Student wants vote counted
ST. PAUL -- Peter DeMuth said he drove from Fargo to St. Paul on Thursday for one reason.
"Because I want my vote counted," the North Dakota State University student said while testifying in the U.S. Senate election trial.
DeMuth, 23, was called as a witness by Norm Coleman's campaign because his absentee ballot was not counted in the Nov. 4 election or during the Senate recount. He is registered to vote in Plymouth, a Minneapolis suburb.
DeMuth was one of two voters the campaign used Thursday, the trial's fourth day, as it tries to convince three judges hearing the lawsuit to include uncounted rejected absentee ballots in the tally.
The statewide recount showed Democrat Al Franken gained 225 more votes than Coleman, who is challenging that election result.
DeMuth's absentee ballot envelope was marked rejected because of a signature problem. He signed his ballot envelope, but had put only his initials on his absentee ballot application.
State law says those signatures must match for the ballot to be counted.
In his testimony, DeMuth told Coleman attorney Jim Langdon that he did not know why his ballot was rejected, nor did Hennepin County election officials notify him that his vote would not be counted. He later was told by the Minnesota Republican Party that his vote was rejected.
DeMuth said he initialed the application because he completed it on a computer to avoid paying to make a copy of the application on a university printer.
Franken attorney Kevin Hamilton tried to suggest that DeMuth could have printed the application and signed his full name.
"It costs money to print," DeMuth responded.
Outside the St. Paul courtroom, DeMuth said the problem could have been avoided if election officials compared the signature on his absentee ballot envelope to the signature on his voter registration card. Still, he said he would do things differently in the future.
"Next time, I'll go pay the money to have it printed," he said of the application.
DeMuth, a Coleman supporter, said he hopes his vote gets counted before the Senate election is settled.

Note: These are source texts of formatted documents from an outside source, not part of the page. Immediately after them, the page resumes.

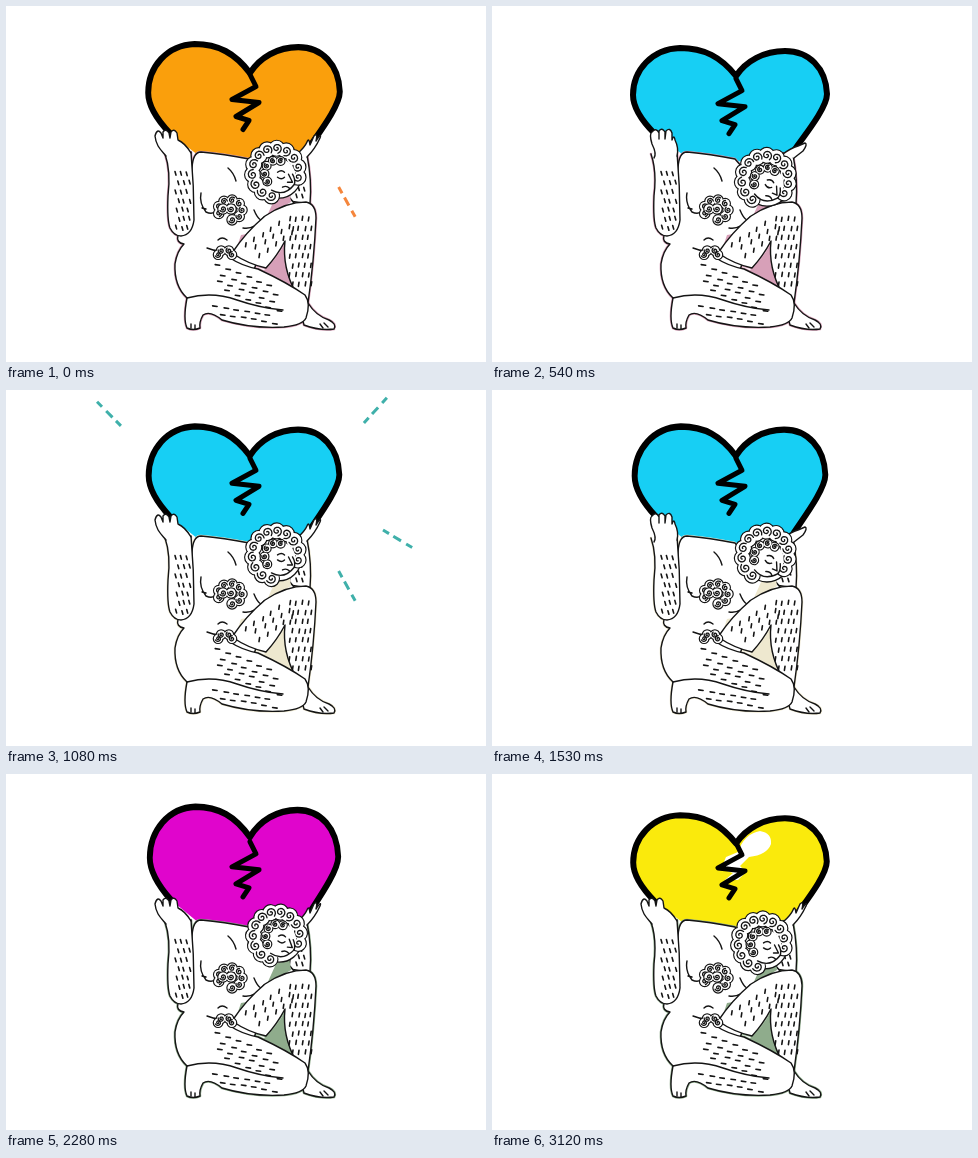
An HTML page for the animation above (3.15 s loop, 480 by 356 pixels).

```html
<!DOCTYPE html>
<html lang="en">
<head>
<meta charset="utf-8">
<title>Carrying a broken heart</title>
<style>
html, body { margin: 0; width: 100%; height: 100%; overflow: hidden; background: #fff; }
svg { display: block; width: 100vw; height: 100vh; }
</style>
</head>
<body>
<svg id="stage" viewBox="0 0 480 356" fill="none" stroke-linecap="round" stroke-linejoin="round"></svg>
<script>
const LOOP = 3150, BEAT = 1050, BURST_START = 870;
const RAD = Math.PI / 180;
const heartColors = ['#fa9f0c', '#17cff4', '#e005cc', '#faea0c'];
const rayColors = ['#3fb0aa', '#c61f83', '#f5863c'];
const tints = ['#d7a0b8', '#eee8cf', '#8fac8c'];

const stage = document.getElementById('stage');
const path = (d, attrs = '') => `<path d="${d}" ${attrs}/>`;
const solid = d => path(d, 'fill="#fff"');
const clamp = v => Math.min(1, Math.max(0, v));

let seed = 7;
const jitter = size => ((seed = seed * 16807 % 2147483647) / 2147483647 - 0.5) * size;

// A loose grid of short hair strokes spanned by the steps u and v.
function hairs(x, y, u, v, nu, nv, stroke) {
  let d = '';
  for (let j = 0; j < nv; j++) for (let i = 0; i < nu; i++) {
    const a = i + (j % 2) * 0.45;
    const px = x + a * u[0] + j * v[0] + jitter(1.5);
    const py = y + a * u[1] + j * v[1] + jitter(1.5);
    d += `M${px.toFixed(1)} ${py.toFixed(1)}l${stroke}`;
  }
  return path(d, 'stroke-width="1.6"');
}

function spiral(cx, cy, r, start) {
  let d = '';
  for (let i = 0; i <= 18; i++) {
    const a = start + i * 0.5, q = r * (0.15 + 0.85 * i / 18);
    d += `${i ? 'L' : 'M'}${(cx + q * Math.cos(a)).toFixed(1)} ${(cy + q * Math.sin(a)).toFixed(1)}`;
  }
  return path(d, 'stroke-width="1.3"');
}

// Curls along an elliptic arc, merged into one scalloped outline.
function curls(cx, cy, rx, ry, from, to, n, r) {
  const points = Array.from({ length: n }, (_, i) => {
    const a = (from + (to - from) * i / (n - 1)) * RAD;
    return [cx + rx * Math.cos(a), cy + ry * Math.sin(a)];
  });
  const dots = (radius, attrs) => points.map(([x, y]) =>
    `<circle cx="${x}" cy="${y}" r="${radius}" fill="#fff" ${attrs}/>`).join('');
  return dots(r, 'stroke-width="1.6"') + dots(r - 0.4, 'stroke="none"') +
    points.map(([x, y], i) => spiral(x, y, r * 0.66, i * 0.7)).join('');
}

const torso = 'M186 162Q187 146 195 146Q218 148 243 153L270 184Q282 188 288 197L236 242L250 258L236 300L181 292Q168 280 169 258Q171 245 178 238Q170 237 172 229L187 214Z';
const frontLeg = 'M226 247Q240 226 259 210Q280 196 300 196Q310 198 310 212Q308 255 302 297Q310 310 323 314Q331 318 328 323Q314 325 298 319L290 287Q276 262 279 235Q271 250 260 262Q242 258 226 247Z';
const backLeg = 'M224 252Q236 260 252 263Q282 277 299 289Q305 297 300 312Q297 319 278 321Q246 323 216 314Q204 304 197 309Q193 316 194 322Q187 325 181 322Q177 313 181 292';
const leftArm = 'M159 148Q165 165 162 190Q161 214 164 222Q168 230 175 230Q186 229 188 214Q188 180 185 146';
const rightArm = 'M285 176L283 195L304 198Q306 174 301 149L291 147';
const limbs = [torso, frontLeg, backLeg, leftArm, rightArm];

const openHand = 'M160 150C155 144 150 140 149 130Q151 122 155 127L157 132L157 126Q160 122 163 127L164 132L165 126Q168 122 171 127L172 134Q179 137 185 147';
const closedHand = 'M162 152Q165 148 160 138Q157 128 160 126Q164 121 167 127L167 133L167 125Q170 121 173 126L173 133L174 125Q178 121 180 127L180 134Q182 128 183 134Q187 142 185 150';
const openRight = 'M291 148Q299 141 301 136Q303 131 304 139L308 130Q312 126 310 135Q316 126 314 132Q309 143 301 151';
const closedRight = 'M291 148Q299 142 306 140L313 137Q316 138 311 145L302 152';

const head =
  `<circle cx="3" cy="3" r="23" fill="#fff" stroke-width="1.3"/>` +
  curls(0, 0, 23, 24, 100, 372, 12, 7.8) +
  `<ellipse cx="4" cy="4" rx="16" ry="17" fill="#fff" stroke="none"/>` +
  curls(1, 1, 12, 13, 140, 290, 5, 4.2) +
  path('M-4 18Q9 25 19 12Q20 7 17 2M2 0q4 -3 7 0M2 5q4 3 7 0M13 2l4 8l-5 0M7 15q4 -2 7 1', 'stroke-width="1.4"');

stage.innerHTML = `
<g id="heart">
  <path id="fill" d="M244 70C226 42 207 42 188 42C160 43 141 64 141 89C141 105 157 122 163 128L190 148Q220 159 252 155L302 144C312 130 335 102 335 88C334 62 317 45 293 45C272 45 254 55 244 70Z"/>
  <path d="M163 128C157 122 141 105 141 89C141 64 160 43 188 42C212 42 229 51 244 70C254 55 272 45 293 45C317 45 334 62 335 88C335 102 312 130 303 143" stroke="#000" stroke-width="6"/>
</g>
<g id="crack">
  <path id="shine" d="M246 78Q252 60 268 57Q280 59 279 70Q275 81 257 83L248 92L254 98L246 106L233 106L241 99L229 95L234 83Z" fill="#fff"/>
  <path d="M244 69L250 81L226 94L253 97L230 111L243 115L237 124" stroke="#000" stroke-width="5"/>
</g>
<g id="fringe" stroke-width="2.6">${limbs.map(d => path(d)).join('')}</g>
<g stroke="#141414" stroke-width="1.4">
  ${solid(rightArm)}
  <g class="open">${solid(openRight)}</g>
  <g class="closed">${solid(closedRight)}</g>
  ${hairs(289, 174, [6, 0], [0.3, 7], 2, 3, '1 3.5')}
  ${solid(torso)}
  <g id="gaps" stroke="none">
    ${path('M260 212L270 190L283 183L285 196Z')}
    ${path('M256 266Q272 252 279 237Q275 258 287 283Z')}
    ${path('M232 238L235 229L241 228Z')}
  </g>
  ${path('M195 187Q193 197 200 206Q206 209 211 205M196 202l4 1M222 162q6 5 8 13M237 222Q249 224 258 211M248 204Q254 219 262 213M212 234q4 -4 9 0M201 242q10 4 16 2')}
  ${solid(frontLeg)}
  ${hairs(284, 211, [6.2, 0], [0, 9.3], 4, 8, '-0.6 4')}
  ${hairs(240, 237, [8.5, -5.4], [6.5, 5], 5, 3, '-0.6 4')}
  ${solid(backLeg)}
  ${path('M181 292Q206 285 231 294Q254 302 277 304M185 318v4M189 319v4M318 317l4 4M314 318l3 4')}
  ${hairs(209, 259, [10.5, 4], [1.5, 8], 6, 4, '4.5 0.6')}
  ${hairs(207, 300, [10.5, 1.8], [2, 7], 6, 2, '4.5 0.6')}
  ${curls(219, 248, 7, 4, 170, 370, 4, 4.6)}
  ${curls(224, 204, 12, 10, 80, -200, 8, 5)}
  ${curls(221, 203, 4, 2, 180, 0, 2, 5)}
  ${solid(leftArm)}
  <g class="open">${solid(openHand)}</g>
  <g class="closed">${solid(closedHand)}</g>
  ${hairs(169, 166, [5.5, 0], [0.2, 9], 3, 7, '1 3.6')}
  <g id="head">${head}</g>
</g>
<g id="rays" stroke-width="3" stroke-linecap="butt"></g>`;

const el = {};
stage.querySelectorAll('[id]').forEach(node => el[node.id] = node);
const hands = stage.querySelectorAll('.open, .closed');

// Rays leave an ellipse around the heart along its normals.
function drawRays(time) {
  const since = (time - BURST_START + LOOP) % LOOP;
  const burst = Math.floor(since / BEAT), age = since % BEAT;
  const grow = clamp(age / 60), fade = clamp((age - 110) / 70);
  let out = '';
  for (let i = 0; i < 11; i++) {
    const flies = i === 0 || (burst === 0 && (i & (i + 1)) === 0);
    const late = burst === 2 && (i > 0 || time > BURST_START);
    if (late || (i === 1 && !flies) || age > (flies ? 270 : 190)) continue;
    const a = (49 - 28 * i) * RAD, rx = 125, ry = 80;
    const x = 238 + rx * Math.cos(a), y = 98 + ry * Math.sin(a);
    const normal = Math.atan2(Math.sin(a) / ry, Math.cos(a) / rx);
    const drift = flies ? fade * 26 : 0;
    const from = flies ? drift : fade * 25;
    const to = 25 * grow + drift * 1.4;
    const at = r => `${x + r * Math.cos(normal)} ${y + r * Math.sin(normal)}`;
    out += path(`M${at(from)}L${at(to)}`, fade > 0 ? 'stroke-dasharray="7 5 9 6"' : '');
  }
  el.rays.innerHTML = out;
  el.rays.setAttribute('stroke', rayColors[burst]);
}

const show = (node, on) => node.setAttribute('visibility', on ? 'visible' : 'hidden');

function render(time) {
  const phase = time % BEAT;
  const push = clamp(((phase + 30) % BEAT) / 570);
  const lift = 10 * Math.sqrt(Math.max(0, Math.sin(Math.PI * push)));
  const turn = (1 - Math.cos(2 * Math.PI * phase / BEAT)) / 2;
  const drop = 5 * Math.exp(-(((phase - 555) / 25) ** 2));

  el.heart.setAttribute('transform',
    `translate(238 150) scale(${1 - lift * 0.003} ${1 + lift / 111}) translate(-238 -150)`);
  el.crack.setAttribute('transform', `translate(0 ${drop - lift * 0.12})`);
  el.head.setAttribute('transform',
    `translate(${269.5 + turn * 4} ${169.5 - lift * 0.8 + drop}) rotate(${24 * turn})`);

  const colorIndex = Math.floor((time + BEAT / 2) / BEAT);
  const tint = tints[Math.floor(time / BEAT)];
  el.fill.setAttribute('fill', heartColors[colorIndex]);
  show(el.shine, colorIndex === 3);
  el.fringe.setAttribute('stroke', tint);
  el.gaps.setAttribute('fill', tint);

  const pose = turn > 0.5 ? 'closed' : 'open';
  hands.forEach(hand => show(hand, hand.classList.contains(pose)));
  drawRays(time);
}

const began = performance.now();
function tick() {
  render((performance.now() - began) % LOOP);
  requestAnimationFrame(tick);
}
tick();
</script>
</body>
</html>
```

"I think if we're going to go through with the recount, we might as well get every vote and make sure that they get counted," he said.
Then he left the Minnesota Judicial Center to drive back to college.